For me, being a parent is almost indistinguishable from being a poet.
The kid poems are not all about parenting, but many many are. They are about fear. About pride and joy and baseball. There are poems about high chairs and swim practice and walking in the neighborhood with kids and yelling (me and them). Graduation poems recently.
Domestic poetry used to get a bad rap, and then some critics called it confessional poetry, and then that got a bad rap. I don’t care about raps so much (pun intended); for me domestic poetry is about private matters (no public odes to heroes or tragic epics) and relationships in a family. And of course knitting, soap, socks, veggies, pie, and chairs.
This prompt, Parenting, got me thinking that, for me, being a parent is almost indistinguishable from being a poet. When I first stepped onto poetry’s path, I didn’t think I’d get here. But from the first minute I became a parent – even before my first child was born – I knew poetry would keep me sane, help me laugh and let me cry, and be part of the way I would communicate to my children what I care about. I hope it’s working for them as well as it’s worked for me.
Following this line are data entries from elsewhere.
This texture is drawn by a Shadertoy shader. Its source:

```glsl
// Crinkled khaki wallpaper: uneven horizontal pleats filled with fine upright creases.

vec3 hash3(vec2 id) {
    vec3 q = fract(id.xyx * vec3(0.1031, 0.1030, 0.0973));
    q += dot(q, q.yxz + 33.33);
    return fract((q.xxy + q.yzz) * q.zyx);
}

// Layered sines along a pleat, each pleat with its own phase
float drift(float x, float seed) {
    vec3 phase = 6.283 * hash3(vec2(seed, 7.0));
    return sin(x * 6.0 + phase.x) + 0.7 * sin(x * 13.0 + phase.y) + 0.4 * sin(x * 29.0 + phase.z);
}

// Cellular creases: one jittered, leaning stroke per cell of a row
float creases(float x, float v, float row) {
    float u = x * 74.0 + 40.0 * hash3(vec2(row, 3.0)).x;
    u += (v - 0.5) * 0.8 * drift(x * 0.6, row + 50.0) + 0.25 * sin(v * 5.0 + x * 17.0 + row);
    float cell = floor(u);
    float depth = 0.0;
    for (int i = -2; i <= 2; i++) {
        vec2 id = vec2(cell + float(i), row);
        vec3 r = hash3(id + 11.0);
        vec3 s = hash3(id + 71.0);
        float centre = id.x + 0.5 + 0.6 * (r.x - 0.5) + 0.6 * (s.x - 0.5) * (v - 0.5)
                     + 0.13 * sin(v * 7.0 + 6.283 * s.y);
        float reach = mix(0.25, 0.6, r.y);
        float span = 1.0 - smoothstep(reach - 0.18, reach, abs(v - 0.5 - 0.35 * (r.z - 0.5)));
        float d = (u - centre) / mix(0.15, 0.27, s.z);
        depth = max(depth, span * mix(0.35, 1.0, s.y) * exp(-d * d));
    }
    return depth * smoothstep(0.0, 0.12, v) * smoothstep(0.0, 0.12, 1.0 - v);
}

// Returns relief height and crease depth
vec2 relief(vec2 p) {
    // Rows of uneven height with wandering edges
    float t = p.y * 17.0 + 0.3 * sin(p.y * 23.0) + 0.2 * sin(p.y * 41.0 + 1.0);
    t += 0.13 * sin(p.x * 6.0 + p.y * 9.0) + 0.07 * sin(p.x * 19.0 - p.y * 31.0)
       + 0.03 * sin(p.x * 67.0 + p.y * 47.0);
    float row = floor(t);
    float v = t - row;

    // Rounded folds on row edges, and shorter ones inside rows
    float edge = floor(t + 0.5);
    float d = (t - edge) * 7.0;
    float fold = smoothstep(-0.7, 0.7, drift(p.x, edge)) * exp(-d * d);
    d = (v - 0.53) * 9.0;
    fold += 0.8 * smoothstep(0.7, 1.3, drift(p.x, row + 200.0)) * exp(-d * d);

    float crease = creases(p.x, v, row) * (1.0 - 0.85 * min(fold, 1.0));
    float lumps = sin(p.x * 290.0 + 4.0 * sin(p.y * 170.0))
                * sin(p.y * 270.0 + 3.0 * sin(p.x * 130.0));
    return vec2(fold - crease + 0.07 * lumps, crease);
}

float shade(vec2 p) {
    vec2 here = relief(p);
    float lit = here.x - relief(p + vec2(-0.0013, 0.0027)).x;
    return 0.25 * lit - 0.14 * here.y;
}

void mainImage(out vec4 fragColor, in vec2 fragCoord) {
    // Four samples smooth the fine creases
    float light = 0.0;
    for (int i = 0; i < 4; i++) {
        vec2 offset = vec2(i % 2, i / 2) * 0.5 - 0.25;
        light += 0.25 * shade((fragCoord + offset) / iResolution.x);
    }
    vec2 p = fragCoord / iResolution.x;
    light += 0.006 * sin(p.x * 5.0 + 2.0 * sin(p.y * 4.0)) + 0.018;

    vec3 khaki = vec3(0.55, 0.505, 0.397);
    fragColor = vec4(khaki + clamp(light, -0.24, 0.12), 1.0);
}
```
This poem was posted as a draft on the Cupertino Poet Laureate blog and then published in Tangents, a publication of the Stanford Masters in Liberal Arts program.
You are born
and the forsythia is confused again in Georgia
pushing out its yellow lips
against December-short days.
You are born
and the calla lilies rise in California
on green limbs
among the frost-stunted ferns,
white cups for sky.
You are born
and twenty-one years fly with their crows,
the hail storm of that night melting again
against your warm head.
Once, I held your spine in my hand,
straight beyond my making,
the spheres that had been buoyant in me
Now you are white and yellow
and waving with your own light,
daughter, at the lip
of an ocean
you will taste
in your own right.
December 30, 2013
Poet. Nurse. Teacher. Mom. Daughter. Sister. Knitter. Swimmer. Contemplative in training. Follow "A Twirly Life" (twirlyword.wordpress.com).